This began a 15-year project, named Carbon2Chem, that will involve several thyssenkrupp business areas, and a number of Germany’s most important companies in association with the Max Planck Institute CEC and Fraunhofer Institute Umsicht. Its goal is to devise processes to turn that gas into ammonia, methanol and other base chemicals that can be used as platform for a variety of products, while significantly reducing carbon emissions. Plans call also for using excess renewable energy to do it, thereby improving the stability and efficacy of the electrical grid.
The eventual tech could impact not only the company’s steel mills, but be made available to dozens of similarly configured installations worldwide.
There’s a process behind such innovation, of course, insomuch that thyssenkrupp is a USD49.1 billion/year global company with 150,000 employees across 80 countries.
Achatz explained: “We analyze several 100 ideas every year, and put a subset of them into investment proposals that we present to our board. Every proposal is analyzed for its business model, social acceptability, and impact on the environment.
“We maintain a rolling, prioritized project plan.”
“We want to lead in technology, and our business bridges the gap between basic and applied research,” said Markus Oles, Project Coordinator, Carbon2Chem. “For us, innovation is not drilling deep, but looking across technology and industry boundaries. As a diversified industrial company, thyssenkrupp is ideally suited for this.”
“We have a small group of about 20 people working on this project,” he added. “They come from across our businesses, and they keep their day jobs, too.”
This cross-industry collaboration can be challenging at times, though, mostly because of the very disparate areas of expertise they afford.

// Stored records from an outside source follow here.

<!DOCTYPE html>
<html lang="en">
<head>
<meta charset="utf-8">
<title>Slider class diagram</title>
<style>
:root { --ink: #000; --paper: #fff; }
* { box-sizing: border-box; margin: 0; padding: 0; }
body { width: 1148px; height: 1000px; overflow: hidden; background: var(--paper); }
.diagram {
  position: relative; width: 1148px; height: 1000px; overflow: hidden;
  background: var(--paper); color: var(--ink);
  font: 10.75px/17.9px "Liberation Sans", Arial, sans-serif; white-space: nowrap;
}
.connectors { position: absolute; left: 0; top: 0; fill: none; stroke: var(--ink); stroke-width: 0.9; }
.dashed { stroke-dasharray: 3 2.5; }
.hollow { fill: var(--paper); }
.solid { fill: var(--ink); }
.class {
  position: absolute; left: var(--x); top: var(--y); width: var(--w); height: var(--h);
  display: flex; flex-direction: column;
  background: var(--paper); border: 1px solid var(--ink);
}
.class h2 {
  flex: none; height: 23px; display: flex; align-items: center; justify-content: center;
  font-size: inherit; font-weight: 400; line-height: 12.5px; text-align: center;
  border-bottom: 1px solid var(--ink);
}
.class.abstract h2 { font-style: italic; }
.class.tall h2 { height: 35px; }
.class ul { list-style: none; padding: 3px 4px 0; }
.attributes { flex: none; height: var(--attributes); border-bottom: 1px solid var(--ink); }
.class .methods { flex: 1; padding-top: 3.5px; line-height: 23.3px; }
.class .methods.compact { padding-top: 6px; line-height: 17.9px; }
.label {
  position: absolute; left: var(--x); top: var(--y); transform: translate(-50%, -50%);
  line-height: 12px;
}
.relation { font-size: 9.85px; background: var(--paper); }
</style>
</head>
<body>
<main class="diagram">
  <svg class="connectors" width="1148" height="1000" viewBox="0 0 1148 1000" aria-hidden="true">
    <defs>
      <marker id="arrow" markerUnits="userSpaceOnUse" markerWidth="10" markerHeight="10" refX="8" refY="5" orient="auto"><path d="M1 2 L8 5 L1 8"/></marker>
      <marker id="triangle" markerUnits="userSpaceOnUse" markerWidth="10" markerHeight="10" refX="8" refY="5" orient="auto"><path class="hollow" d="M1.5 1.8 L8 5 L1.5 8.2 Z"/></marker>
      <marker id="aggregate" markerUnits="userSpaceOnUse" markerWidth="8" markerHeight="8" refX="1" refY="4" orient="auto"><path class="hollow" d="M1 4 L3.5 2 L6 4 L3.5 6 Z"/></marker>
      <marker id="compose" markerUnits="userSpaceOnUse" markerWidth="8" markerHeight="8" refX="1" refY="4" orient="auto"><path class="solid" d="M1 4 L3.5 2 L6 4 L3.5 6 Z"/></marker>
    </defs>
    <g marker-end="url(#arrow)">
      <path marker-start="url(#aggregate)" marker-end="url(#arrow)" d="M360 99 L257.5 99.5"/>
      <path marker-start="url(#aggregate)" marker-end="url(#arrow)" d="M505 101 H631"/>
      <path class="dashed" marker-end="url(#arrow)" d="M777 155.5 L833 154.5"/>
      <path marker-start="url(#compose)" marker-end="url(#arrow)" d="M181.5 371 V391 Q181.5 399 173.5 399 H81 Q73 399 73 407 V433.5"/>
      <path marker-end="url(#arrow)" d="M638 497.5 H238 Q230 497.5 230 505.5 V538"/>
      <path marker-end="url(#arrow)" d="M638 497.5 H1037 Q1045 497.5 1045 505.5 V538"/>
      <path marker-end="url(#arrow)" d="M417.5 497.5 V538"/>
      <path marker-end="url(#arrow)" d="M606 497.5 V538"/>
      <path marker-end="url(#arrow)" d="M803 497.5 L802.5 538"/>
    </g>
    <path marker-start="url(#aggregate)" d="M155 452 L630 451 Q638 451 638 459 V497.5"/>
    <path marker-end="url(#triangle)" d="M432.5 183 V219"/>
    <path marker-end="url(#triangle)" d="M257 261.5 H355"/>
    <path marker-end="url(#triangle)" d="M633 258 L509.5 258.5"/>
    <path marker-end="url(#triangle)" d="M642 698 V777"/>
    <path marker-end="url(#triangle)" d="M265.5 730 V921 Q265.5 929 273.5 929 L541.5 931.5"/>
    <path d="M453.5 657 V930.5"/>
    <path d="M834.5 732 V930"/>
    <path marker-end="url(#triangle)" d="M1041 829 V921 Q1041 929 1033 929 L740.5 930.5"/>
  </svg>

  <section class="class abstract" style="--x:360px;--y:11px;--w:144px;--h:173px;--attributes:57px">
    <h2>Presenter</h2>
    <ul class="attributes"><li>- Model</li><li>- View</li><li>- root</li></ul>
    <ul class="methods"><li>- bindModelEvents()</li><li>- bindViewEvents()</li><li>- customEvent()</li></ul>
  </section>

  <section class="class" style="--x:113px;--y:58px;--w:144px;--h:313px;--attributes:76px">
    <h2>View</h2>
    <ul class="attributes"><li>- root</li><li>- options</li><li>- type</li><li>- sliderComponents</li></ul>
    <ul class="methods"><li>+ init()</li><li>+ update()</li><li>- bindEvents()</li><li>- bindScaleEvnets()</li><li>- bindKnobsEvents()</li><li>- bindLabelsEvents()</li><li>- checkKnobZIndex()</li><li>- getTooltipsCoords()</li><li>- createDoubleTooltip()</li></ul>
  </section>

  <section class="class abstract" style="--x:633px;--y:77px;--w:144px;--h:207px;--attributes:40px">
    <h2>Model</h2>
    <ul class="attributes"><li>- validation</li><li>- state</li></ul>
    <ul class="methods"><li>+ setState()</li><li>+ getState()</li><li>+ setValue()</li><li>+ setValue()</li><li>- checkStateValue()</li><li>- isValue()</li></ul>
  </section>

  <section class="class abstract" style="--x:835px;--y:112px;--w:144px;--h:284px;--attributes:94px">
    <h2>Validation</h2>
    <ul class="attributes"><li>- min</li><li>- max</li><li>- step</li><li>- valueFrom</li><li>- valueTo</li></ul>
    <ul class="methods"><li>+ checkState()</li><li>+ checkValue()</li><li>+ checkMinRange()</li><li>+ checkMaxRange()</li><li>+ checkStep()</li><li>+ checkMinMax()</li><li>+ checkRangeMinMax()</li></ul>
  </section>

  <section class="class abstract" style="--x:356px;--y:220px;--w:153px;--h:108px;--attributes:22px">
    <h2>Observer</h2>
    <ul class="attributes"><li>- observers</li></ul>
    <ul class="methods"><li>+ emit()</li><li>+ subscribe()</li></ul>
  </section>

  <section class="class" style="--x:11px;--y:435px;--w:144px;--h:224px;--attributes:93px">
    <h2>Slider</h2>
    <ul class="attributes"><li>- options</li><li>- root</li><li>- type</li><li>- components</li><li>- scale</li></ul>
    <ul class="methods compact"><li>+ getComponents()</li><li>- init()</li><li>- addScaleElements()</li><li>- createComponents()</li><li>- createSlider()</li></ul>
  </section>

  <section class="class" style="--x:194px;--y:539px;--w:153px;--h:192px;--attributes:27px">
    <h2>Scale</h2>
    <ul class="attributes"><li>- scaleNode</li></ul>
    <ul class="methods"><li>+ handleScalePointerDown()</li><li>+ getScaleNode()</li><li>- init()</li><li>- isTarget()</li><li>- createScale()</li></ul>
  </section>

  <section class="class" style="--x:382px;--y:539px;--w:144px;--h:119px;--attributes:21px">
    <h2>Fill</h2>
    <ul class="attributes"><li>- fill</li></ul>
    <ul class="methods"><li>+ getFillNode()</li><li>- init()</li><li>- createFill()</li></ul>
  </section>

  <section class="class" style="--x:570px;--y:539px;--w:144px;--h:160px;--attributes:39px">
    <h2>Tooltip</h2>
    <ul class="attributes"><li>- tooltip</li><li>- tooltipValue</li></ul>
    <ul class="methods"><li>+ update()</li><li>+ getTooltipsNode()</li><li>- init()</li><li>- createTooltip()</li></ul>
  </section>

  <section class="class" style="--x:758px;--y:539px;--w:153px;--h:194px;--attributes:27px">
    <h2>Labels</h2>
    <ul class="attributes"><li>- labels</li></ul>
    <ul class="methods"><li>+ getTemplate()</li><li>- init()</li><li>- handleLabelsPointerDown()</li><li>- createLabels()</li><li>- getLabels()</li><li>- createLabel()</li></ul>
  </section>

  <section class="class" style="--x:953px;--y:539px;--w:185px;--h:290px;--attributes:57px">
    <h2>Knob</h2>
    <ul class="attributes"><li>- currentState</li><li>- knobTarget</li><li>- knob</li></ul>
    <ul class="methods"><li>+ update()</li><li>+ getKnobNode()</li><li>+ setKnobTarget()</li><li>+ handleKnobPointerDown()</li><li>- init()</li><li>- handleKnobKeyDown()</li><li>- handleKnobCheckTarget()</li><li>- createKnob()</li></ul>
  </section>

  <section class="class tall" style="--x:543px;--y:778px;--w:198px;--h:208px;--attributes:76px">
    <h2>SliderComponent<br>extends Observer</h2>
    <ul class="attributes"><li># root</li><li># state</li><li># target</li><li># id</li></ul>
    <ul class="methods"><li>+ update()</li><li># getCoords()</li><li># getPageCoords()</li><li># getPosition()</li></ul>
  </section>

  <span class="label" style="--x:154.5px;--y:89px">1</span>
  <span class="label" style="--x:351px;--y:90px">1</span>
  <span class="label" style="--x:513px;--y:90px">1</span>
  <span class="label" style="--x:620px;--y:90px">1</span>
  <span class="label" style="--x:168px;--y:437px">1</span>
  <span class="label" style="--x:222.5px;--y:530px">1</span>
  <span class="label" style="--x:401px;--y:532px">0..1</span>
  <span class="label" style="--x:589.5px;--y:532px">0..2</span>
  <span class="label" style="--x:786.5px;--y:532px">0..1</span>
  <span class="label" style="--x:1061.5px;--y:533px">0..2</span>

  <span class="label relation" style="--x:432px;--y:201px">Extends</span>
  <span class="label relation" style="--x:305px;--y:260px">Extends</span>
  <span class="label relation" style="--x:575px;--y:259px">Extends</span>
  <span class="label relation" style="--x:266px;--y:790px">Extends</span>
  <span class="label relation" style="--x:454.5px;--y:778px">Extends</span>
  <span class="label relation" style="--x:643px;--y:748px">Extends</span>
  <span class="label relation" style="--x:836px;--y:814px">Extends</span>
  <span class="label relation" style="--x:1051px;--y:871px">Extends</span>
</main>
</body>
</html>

“We’re activating different areas of expertise in our innovation projects that used to be isolated from each other,” said Kleinschmidt. “So, even if people in a steel plant have different immediate priorities from those working in chemicals or energy and power generation, the value-added opportunities a project creates make people quickly focus on shared goals.”